Based on historical returns, small caps -- particularly those in the "value" camp -- have provided superior returns to investors over time. That's the message of this chart from (a helpful investing website with a treasure trove of information for those who like to play around with numbers):

Annualized Inflation-Unadjusted
(Nominal) Returns, 1927-2005

Total stock market:


Small value:


Small-cap value may be superior, but is it supreme?
If small caps are good, and value is good, then microcaps and deeper value should be better, right? I noticed recently that moneychimp has added some new data to test this hypothesis.

The iShares Russell Microcap Index (IWC) defines microcaps as companies with a market capitalization between $50 million and $550 million. Moneychimp defines "deep value" as "the cheapest third or so ... of the parent index." "Cheap," as used in this database, is defined by a number of proprietary metrics, including but not limited to price-to-book, price-to-sales, and price-to-earnings ratios.

What does the data show?

Annualized Inflation-Adjusted
(Nominal) Returns, 1927-2005

Total stock market:


Small Value:


Micro cap, deep value:



If you compound the results of 17.3% returns over time -- for not even that much time -- you start coming up with some truly startling numbers. You'll more than double your money in five years, have 24 times your stake in 20 years, and over that entire 79-year period, you'll turn a mere $10 into nearly $3 million. That last example is absurd, sure, but do numbers like this demand that you consider increasing your exposure deep-value micro caps?

Historical context
Well, maybe. Jeremy Siegel, in his book The Future for Investors, lists the top returns from the surviving members the original 1957 S&P 500 through 2003 (dividends reinvested). Here's how they did:.

Company Return
Altria (NYSE:MO) 19.75%
Abbott Labs (NYSE:ABT) 16.51%
Bristol-Myers Squibb (NYSE:BMY) 16.36%
Tootsie Roll (NYSE:TR) 16.11%
Pfizer (NYSE:PFE) 16.03%
Coca-Cola (NYSE:KO) 16.02%
Merck (NYSE:MRK) 15.90%

During the same 1957 to 2003 period, microcap deep value produced returns of 18.66%.

Don't learn the wrong lessons
Returning to the question posited above, if those numbers are accurate, there isn't a reason to waste your time with any "growth" stocks or with any stocks larger than $550 million (not named Altria), assuming you have three things:

  1. A time machine.
  2. Complete immunity from capital gains taxes.
  3. The ability to make unlimited trades without paying commissions or having spreads eat into your returns.

Of those three, the time machine may well be the easiest to obtain.

That's because the collected data assumes that you can track thousands of small-cap or microcap stocks, separate them into "value" and "growth," and costlesslyrebalance them.
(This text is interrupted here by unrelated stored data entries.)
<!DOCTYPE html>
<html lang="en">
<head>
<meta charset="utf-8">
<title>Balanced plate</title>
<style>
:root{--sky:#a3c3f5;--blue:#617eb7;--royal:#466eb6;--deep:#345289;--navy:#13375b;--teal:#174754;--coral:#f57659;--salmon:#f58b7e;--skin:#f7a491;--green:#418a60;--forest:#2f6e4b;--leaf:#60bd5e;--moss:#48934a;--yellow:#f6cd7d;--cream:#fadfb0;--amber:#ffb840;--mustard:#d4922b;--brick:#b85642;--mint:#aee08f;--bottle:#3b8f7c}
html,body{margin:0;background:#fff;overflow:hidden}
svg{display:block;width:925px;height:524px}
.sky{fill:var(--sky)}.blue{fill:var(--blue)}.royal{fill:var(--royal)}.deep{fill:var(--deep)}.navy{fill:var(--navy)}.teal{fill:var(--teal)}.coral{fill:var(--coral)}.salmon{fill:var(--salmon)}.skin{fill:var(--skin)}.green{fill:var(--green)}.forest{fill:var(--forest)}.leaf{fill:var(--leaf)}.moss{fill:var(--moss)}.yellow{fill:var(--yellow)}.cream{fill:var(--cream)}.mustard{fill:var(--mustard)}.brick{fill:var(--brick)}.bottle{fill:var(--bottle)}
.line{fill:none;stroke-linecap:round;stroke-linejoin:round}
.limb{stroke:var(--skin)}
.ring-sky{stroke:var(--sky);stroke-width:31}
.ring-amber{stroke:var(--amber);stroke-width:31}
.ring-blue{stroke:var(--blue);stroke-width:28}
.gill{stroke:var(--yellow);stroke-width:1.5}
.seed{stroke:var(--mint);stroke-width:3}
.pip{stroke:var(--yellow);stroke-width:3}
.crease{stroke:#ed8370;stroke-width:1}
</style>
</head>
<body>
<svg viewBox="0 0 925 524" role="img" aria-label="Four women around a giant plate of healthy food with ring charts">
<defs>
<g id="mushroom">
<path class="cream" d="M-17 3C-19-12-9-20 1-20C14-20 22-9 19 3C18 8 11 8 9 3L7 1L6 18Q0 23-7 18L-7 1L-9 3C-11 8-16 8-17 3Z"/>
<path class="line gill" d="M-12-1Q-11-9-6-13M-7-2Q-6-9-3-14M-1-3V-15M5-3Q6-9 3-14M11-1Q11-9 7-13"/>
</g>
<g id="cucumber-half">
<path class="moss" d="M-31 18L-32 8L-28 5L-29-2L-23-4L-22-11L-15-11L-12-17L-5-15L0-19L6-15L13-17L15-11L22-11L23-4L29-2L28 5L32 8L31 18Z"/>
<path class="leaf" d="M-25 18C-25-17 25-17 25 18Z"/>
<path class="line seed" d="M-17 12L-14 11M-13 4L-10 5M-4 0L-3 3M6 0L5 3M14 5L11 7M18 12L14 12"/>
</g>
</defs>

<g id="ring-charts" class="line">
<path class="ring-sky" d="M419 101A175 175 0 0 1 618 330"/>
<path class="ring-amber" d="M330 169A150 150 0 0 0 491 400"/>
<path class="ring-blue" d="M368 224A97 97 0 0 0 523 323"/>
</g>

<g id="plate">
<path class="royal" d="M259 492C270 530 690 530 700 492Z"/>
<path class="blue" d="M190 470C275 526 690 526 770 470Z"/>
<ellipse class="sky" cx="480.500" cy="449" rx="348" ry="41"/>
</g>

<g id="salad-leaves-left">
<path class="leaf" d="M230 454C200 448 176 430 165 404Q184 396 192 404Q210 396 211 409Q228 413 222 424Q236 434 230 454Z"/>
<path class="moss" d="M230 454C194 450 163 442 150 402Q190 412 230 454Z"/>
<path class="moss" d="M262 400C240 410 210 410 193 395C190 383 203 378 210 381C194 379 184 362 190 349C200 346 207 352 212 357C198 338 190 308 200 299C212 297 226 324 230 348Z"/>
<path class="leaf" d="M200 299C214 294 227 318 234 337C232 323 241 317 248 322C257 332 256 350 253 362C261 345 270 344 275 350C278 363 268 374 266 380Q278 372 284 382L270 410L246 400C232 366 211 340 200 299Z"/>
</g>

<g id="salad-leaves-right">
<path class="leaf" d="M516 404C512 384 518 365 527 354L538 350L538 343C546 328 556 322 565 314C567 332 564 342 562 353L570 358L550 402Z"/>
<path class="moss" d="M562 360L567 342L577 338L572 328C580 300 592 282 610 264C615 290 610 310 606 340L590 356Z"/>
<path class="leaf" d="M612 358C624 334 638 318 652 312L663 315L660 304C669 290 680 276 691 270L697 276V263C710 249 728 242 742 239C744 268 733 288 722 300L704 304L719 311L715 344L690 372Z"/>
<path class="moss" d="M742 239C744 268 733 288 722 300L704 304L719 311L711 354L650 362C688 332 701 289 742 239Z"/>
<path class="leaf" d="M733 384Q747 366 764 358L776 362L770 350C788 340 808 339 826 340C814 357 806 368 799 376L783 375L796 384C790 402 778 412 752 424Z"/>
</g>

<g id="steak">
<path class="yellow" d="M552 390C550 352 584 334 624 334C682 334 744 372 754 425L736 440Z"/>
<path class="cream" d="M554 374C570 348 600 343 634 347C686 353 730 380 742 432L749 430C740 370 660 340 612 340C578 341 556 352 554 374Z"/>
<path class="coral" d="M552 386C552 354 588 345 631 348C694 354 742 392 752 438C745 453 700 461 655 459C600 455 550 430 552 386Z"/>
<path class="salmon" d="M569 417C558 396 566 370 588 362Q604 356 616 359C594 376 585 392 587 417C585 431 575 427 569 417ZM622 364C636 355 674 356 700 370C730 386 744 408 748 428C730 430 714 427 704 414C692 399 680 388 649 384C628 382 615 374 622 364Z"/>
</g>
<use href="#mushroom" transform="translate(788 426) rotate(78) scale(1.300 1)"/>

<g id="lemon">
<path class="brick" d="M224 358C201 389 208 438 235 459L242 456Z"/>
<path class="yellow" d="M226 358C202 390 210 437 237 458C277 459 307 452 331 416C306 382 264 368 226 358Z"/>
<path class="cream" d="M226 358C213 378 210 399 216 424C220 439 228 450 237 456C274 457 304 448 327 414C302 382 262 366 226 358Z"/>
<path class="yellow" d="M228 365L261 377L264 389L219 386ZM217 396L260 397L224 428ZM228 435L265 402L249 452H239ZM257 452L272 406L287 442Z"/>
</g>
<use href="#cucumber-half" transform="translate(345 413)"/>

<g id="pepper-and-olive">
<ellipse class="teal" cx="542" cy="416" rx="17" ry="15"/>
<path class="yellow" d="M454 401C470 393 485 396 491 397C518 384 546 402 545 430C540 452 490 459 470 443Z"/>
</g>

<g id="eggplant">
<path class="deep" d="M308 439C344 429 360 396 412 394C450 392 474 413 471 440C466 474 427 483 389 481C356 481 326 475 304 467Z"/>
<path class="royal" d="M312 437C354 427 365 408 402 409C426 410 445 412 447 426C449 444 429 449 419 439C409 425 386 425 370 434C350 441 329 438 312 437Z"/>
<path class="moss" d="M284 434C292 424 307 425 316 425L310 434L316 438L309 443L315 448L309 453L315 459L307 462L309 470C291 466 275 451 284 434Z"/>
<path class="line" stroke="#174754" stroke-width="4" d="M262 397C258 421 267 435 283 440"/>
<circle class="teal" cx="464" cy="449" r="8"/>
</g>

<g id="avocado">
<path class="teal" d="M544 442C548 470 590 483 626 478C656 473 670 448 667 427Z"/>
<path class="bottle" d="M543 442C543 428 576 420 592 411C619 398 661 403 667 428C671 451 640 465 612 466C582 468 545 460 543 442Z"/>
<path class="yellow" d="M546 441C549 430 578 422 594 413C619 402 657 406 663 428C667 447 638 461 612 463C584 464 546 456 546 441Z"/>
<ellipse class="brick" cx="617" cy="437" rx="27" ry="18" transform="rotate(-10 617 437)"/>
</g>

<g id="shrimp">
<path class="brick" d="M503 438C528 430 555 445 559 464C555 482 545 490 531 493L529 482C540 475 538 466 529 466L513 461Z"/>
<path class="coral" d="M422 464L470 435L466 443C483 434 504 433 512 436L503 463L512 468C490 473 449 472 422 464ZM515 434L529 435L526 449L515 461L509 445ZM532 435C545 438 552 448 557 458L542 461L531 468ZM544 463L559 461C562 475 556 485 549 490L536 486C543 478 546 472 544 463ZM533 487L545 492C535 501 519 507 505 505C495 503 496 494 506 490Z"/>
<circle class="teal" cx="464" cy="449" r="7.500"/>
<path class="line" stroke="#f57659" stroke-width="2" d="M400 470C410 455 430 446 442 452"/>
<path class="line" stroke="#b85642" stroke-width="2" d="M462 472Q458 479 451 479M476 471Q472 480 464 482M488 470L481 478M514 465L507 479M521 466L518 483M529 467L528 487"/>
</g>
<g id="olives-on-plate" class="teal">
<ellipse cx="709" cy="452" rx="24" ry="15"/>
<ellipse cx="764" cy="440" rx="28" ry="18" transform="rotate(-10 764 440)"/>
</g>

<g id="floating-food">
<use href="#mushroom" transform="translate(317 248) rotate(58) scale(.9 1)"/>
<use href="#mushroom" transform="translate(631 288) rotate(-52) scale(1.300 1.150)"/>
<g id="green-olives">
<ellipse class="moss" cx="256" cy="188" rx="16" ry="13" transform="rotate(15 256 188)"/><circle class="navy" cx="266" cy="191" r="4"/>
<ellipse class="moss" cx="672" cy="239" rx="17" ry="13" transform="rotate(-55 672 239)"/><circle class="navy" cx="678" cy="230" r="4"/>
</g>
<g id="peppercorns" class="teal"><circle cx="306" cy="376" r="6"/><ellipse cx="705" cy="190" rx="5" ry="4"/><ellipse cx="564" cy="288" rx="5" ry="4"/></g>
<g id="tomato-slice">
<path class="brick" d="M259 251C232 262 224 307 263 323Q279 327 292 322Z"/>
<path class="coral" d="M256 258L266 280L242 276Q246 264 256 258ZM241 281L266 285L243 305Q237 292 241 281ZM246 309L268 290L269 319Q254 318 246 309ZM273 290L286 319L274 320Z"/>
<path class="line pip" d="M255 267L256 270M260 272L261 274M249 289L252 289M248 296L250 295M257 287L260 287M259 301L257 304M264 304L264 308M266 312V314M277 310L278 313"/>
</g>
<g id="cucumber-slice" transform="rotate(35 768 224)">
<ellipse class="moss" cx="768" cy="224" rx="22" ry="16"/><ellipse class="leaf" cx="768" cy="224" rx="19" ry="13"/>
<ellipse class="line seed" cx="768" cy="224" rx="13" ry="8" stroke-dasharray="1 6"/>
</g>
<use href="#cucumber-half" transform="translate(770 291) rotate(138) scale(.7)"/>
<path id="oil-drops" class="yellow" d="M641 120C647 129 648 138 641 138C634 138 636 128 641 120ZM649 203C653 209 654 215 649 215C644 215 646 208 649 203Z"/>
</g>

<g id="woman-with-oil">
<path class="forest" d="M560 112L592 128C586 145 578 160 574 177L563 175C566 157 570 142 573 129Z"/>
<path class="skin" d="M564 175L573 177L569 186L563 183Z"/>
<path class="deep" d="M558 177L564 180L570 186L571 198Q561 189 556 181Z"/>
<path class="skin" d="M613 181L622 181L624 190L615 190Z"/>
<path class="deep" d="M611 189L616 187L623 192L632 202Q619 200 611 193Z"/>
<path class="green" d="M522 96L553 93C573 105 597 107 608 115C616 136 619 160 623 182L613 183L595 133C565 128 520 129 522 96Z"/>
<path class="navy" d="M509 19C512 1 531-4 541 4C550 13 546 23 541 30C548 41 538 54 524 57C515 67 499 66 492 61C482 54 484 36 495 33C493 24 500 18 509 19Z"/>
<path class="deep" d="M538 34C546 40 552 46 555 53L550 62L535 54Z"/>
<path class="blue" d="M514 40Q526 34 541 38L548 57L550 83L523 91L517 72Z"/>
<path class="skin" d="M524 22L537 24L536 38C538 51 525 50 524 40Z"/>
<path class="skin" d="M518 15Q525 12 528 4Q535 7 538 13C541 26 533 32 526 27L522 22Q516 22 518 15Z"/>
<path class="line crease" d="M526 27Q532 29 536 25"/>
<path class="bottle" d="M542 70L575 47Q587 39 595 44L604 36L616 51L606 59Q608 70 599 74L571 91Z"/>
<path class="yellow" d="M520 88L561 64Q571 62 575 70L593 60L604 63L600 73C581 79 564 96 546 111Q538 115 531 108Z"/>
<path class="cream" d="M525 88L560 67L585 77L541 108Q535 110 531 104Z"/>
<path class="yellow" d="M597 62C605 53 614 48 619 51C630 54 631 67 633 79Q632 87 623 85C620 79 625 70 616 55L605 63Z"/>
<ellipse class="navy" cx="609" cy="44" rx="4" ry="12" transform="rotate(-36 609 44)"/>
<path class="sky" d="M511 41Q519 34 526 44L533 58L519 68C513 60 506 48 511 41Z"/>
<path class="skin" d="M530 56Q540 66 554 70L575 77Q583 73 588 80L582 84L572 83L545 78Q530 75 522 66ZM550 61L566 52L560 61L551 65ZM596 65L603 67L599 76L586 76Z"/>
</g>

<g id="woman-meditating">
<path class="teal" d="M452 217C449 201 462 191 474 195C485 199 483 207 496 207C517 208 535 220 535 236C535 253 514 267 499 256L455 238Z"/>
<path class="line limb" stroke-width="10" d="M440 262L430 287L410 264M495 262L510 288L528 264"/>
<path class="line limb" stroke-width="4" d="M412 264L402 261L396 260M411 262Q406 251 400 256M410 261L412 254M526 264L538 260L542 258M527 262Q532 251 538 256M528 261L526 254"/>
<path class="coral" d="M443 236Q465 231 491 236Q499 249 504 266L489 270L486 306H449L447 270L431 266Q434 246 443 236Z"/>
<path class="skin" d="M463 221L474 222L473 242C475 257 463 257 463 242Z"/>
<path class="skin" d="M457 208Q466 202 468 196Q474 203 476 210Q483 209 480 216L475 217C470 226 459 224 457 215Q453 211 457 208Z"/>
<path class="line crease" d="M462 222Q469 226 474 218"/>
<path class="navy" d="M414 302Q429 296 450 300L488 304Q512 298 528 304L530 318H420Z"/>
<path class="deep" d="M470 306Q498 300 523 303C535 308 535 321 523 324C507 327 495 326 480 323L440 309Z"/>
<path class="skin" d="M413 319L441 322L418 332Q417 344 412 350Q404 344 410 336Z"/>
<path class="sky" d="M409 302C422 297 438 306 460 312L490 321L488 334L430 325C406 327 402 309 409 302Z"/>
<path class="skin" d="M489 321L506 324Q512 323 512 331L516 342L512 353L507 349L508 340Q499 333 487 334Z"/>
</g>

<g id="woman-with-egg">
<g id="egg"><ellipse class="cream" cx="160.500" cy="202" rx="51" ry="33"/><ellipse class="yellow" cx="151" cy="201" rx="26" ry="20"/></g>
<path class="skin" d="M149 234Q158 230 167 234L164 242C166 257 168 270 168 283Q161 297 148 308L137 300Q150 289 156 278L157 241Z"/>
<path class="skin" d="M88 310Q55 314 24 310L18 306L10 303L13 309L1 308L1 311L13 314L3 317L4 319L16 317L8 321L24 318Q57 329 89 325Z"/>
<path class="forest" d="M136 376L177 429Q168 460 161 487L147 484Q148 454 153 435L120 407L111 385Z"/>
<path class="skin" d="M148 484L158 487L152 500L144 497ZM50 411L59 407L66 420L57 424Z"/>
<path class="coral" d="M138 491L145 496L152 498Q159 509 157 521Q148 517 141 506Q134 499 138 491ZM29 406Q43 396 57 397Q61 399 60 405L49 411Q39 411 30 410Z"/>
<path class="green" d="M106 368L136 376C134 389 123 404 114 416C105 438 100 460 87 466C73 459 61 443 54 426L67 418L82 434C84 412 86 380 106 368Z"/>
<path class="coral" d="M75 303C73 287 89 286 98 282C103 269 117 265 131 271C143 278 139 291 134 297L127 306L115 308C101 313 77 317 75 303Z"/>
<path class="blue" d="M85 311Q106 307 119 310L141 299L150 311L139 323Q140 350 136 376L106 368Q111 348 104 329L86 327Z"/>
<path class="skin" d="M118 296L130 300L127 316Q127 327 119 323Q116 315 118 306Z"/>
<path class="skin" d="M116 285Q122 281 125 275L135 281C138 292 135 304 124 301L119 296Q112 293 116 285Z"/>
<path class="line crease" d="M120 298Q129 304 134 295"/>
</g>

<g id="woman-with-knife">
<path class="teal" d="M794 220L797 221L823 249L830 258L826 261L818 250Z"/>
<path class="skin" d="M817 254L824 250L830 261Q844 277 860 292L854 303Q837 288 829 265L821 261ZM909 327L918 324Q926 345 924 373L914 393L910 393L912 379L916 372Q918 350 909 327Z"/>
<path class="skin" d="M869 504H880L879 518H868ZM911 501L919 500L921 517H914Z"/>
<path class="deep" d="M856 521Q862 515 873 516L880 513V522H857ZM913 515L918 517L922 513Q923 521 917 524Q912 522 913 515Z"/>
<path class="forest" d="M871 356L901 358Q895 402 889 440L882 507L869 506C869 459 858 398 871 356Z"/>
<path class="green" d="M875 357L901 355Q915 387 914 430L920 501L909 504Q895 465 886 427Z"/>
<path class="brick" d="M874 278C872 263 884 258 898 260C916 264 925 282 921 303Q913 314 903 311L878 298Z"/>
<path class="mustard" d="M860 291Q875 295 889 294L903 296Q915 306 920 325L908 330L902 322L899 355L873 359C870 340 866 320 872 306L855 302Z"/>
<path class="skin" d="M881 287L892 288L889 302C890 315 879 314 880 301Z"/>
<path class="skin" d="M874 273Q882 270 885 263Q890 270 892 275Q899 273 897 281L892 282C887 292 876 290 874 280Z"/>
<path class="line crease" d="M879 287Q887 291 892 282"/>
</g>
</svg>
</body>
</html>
Obviously, that's not a realistic method for the individual investor. Aside from the tax costs incurred by attempting this type of investing in any taxable account, the commissions would be horrendous, putting a dent in any theoretical outperformance of the market.

In other words, those 17.3% annual returns are too good to be true.

A better way
But let's not throw the baby out with the bathwater. Finding the right small-cap value stocks is worth the effort. Over time, value does defeat growth, and small caps do outperform large caps. While constant rebalancing within a theoretical framework enhances the outperformance, such rebalancing isn't necessary to improve your results. Buying to hold in a small-cap value framework will still get you better returns.

So consider skewing your investments toward small-cap value. You should do better over your investing life -- even if those returns don't approach 17% per year.

And if you'd like some help learning to find great small-cap companies at the right valuation, consider joining us Motley Fool Hidden Gems. While we concentrate mostly on small caps, we also offer monthly coverage on promising micros. The average returns for our recommended stocks are 24%, vs. 10% for like amounts invested in the S&P 500. You can access the entire Hidden Gems service for free with a 30-day trial.

Bill Barker does not own shares of any companies mentioned in this article. Pfizer and Coca-Cola are Inside Value picks. Merck is an Income Investor pick. The Fool has a disclosure policy.